The Tararua Range. PHOTO/JADE CVETKOV
A full-scale search and rescue effort was launched at the weekend after a boy on a school tramping trip lost sight of his group, spending a night alone in the Tararuas.
The year 10 Rathkeale College pupilt had been part of a group of 10 pupils and five adults on a Duke of Edinburgh overnight tramp between Holdsworth Campsite and Totara Flats Hut.
At about 5pm on Saturday, he lost sight of the group crossing a swing bridge and followed an old track.
When he realised he was separated from the party, and was unsure of his bearings, he set up a safe place to wait, pitching a tent for the night, in line with training he had received from the school in meetings before the day.
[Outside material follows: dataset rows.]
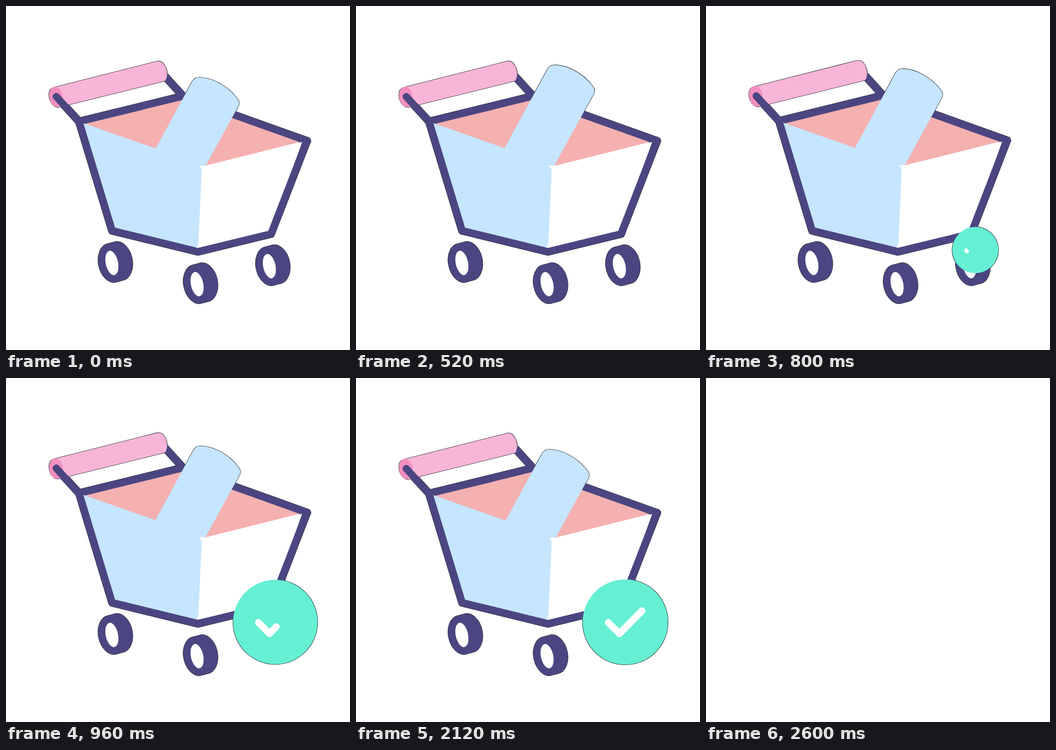
Recreate the animation shown at these times as an HTML page. Size 640x640 px, loop 2.64 s.

```html
<!DOCTYPE html>
<html lang="en">
<head>
<meta charset="utf-8">
<title>Cart</title>
<style>
  html, body { margin: 0; width: 100%; height: 100%; overflow: hidden; background: #fff; }
  svg { display: block; width: 100%; height: 100%; }
  .navy { fill: #4b4682; }
  .bar { fill: none; stroke: #4b4682; stroke-width: 13.600; stroke-linecap: round; stroke-linejoin: round; }
  .blue { fill: #c6e5ff; }
  .mint { fill: #65f0d4; }
  .edge { fill: none; stroke: #2b2b33; stroke-width: 1.600; }
  .barEdge { fill: none; stroke: #2b2b33; stroke-width: 15; stroke-linecap: round; stroke-linejoin: round; }
</style>
</head>
<body>
<svg viewBox="0 0 640 640">
  <defs>
    <path id="bottleShape" d="M346 141Q351 133 358 133C383 132 414 150 430 172Q436 179 432 187L349 338L254 310Z"/>
    <path id="rollShape" d="M89 151.500L281 103C294 100 303 121 298.500 134Q298 138 295 139.500L99 188C88 190 80 177 80 165Q80 154 89 151.500Z"/>
    <path id="backPost" d="M297 132L327 165"/>
    <path id="frontPost" d="M93.500 168.500L136 215"/>
    <path id="rim" d="M136 215L328 168L560 251"/>
    <path id="frame" d="M136 215L197.500 418L357 457L493 424L560 251"/>
    <g id="tyre">
      <ellipse rx="25" ry="36.500" transform="translate(197 478) rotate(-12)"/>
      <ellipse rx="25" ry="36.500" transform="translate(203.500 476.300) rotate(-12)"/>
      <ellipse rx="25" ry="36.500" transform="translate(210 474.500) rotate(-12)"/>
    </g>
    <g id="wheel">
      <use class="edge" href="#tyre"/>
      <use class="navy" href="#tyre"/>
      <ellipse rx="11.500" ry="23" fill="#fff" transform="translate(197 478) rotate(-12)"/>
    </g>
  </defs>

  <g id="scene">
    <!-- hairlines lie lowest, so they only show against the empty background -->
    <circle class="edge" id="badgeEdge" cx="501" cy="454"/>

    <use href="#wheel"/>
    <use href="#wheel" x="158.500" y="39.500"/>
    <use href="#wheel" x="293" y="6"/>

    <g id="cart">
      <use class="edge" href="#bottleShape" id="bottleEdge"/>
      <use class="edge" href="#rollShape"/>
      <g class="barEdge">
        <use href="#backPost"/>
        <use href="#frontPost"/>
        <use href="#rim"/>
        <use href="#frame"/>
      </g>

      <use class="bar" href="#backPost"/>
      <use href="#rollShape" fill="#f8b5d7"/>
      <ellipse rx="12.500" ry="19" fill="#f58fc0" transform="translate(93 169) rotate(-8)"/>
      <use class="bar" href="#frontPost"/>

      <path fill="#f5b0b0" d="M138 217L328 170L555 251L364 299Z"/>
      <use class="bar" href="#rim"/>
      <use class="blue" href="#bottleShape" id="bottle"/>
      <path fill="#fff" d="M357 297L371 297L551 253L491 422L357 453L352 449Z"/>
      <path class="blue" d="M140 216.600L350 290.300L357 296.500Q364 299 364 308L358 438Q357.500 447 353 449.500L200 415Z"/>
      <use class="bar" href="#frame"/>
    </g>

    <g id="badge">
      <circle class="mint" r="80"/>
      <path id="tick" d="M-32 1L-11 22L31 -21" pathLength="1" fill="none" stroke="#fff"
            stroke-width="13" stroke-linecap="round" stroke-linejoin="round"/>
    </g>
  </g>
</svg>
<script>
  const LOOP = 2640, STEP = 40, BLANK_AT = 2600;
  const el = id => document.getElementById(id);
  const [scene, cart, bottle, bottleEdge, badge, badgeEdge, tick] =
    ['scene', 'cart', 'bottle', 'bottleEdge', 'badge', 'badgeEdge', 'tick'].map(el);

  // eased progress of t between two times, 0 to 1
  function ramp(t, from, to) {
    const p = Math.min(1, Math.max(0, (t - from) / (to - from)));
    return p * p * (3 - 2 * p);
  }
  const show = (node, on) => node.setAttribute('visibility', on ? 'inherit' : 'hidden');
  const transform = (value, ...nodes) => nodes.forEach(n => n.setAttribute('transform', value));

  function draw(t) {
    show(scene, t < BLANK_AT);

    const lift = ramp(t, 0, 560) - ramp(t, 560, 1140);
    transform(`translate(${10.2 * lift} ${-23.4 * lift})`, bottle, bottleEdge);

    const stretch = 1 + 0.004 * (ramp(t, 560, 800) - ramp(t, 840, 1120));
    transform(`translate(0 460) scale(1 ${stretch}) translate(0 -460)`, cart);

    const size = ramp(t, 587, 993) - ramp(t, 2098, 2504);
    show(badge, size > 0.012);
    show(badgeEdge, size > 0.012);
    transform(`translate(501 454) scale(${size})`, badge);
    badgeEdge.setAttribute('r', 80 * size);

    const drawn = ramp(t, 740, 1160);
    show(tick, drawn > 0);
    tick.setAttribute('stroke-dasharray', drawn < 1 ? `${drawn} 2` : 'none');
  }

  function play() {
    const t = performance.now() % LOOP;
    draw(Math.floor(t / STEP) * STEP);
    requestAnimationFrame(play);
  }
  play();
</script>
</body>
</html>
```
The meetings covered such things as the gear pupils should take, the route they would be following, and actions to take in a range of situations, including separation from the group.
A school spokesperson said it was this training that eventually led to his successful rescue.
Many people in the same situation would have panicked and tried to walk their way out in the night, potentially getting more lost.
When his absence was noticed by the group, including one parent who was a search and rescue volunteer, a ground search was launched.
The police were also notified, and a full-scale search and rescue operation began.
The pupil was located safe and well by Amalgamated Helicopters early on Sunday morning, close to where his initial disappearance was noticed.
Police said he didn’t have any injuries but was “quite cold”.
Search and rescue sergeant Tony Matheson said the boy had gone to an open area and was waving at the helicopters, having potentially seen them searching the night before.
Shortly after he was found, he was reunited with his relieved parents.
The parents and school were very pleased at the way the pupil handled the situation.
They were “very grateful” for everyone on the trip’s efforts, and the members of the SARS team.
This was echoed by Rathkeale principal Martin O’Grady who praised the efforts of the “magnificent” Police SARS.
“This was very reassuring at a most difficult time and their level of knowledge and professionalism certainly brought this issue to a speedy resolution.
“We cannot thank them enough.”
O’Grady said that a full review of the incident is being conducted by the school to ensure that any recommendations can be acted on.
The parents asked that their son not be identified.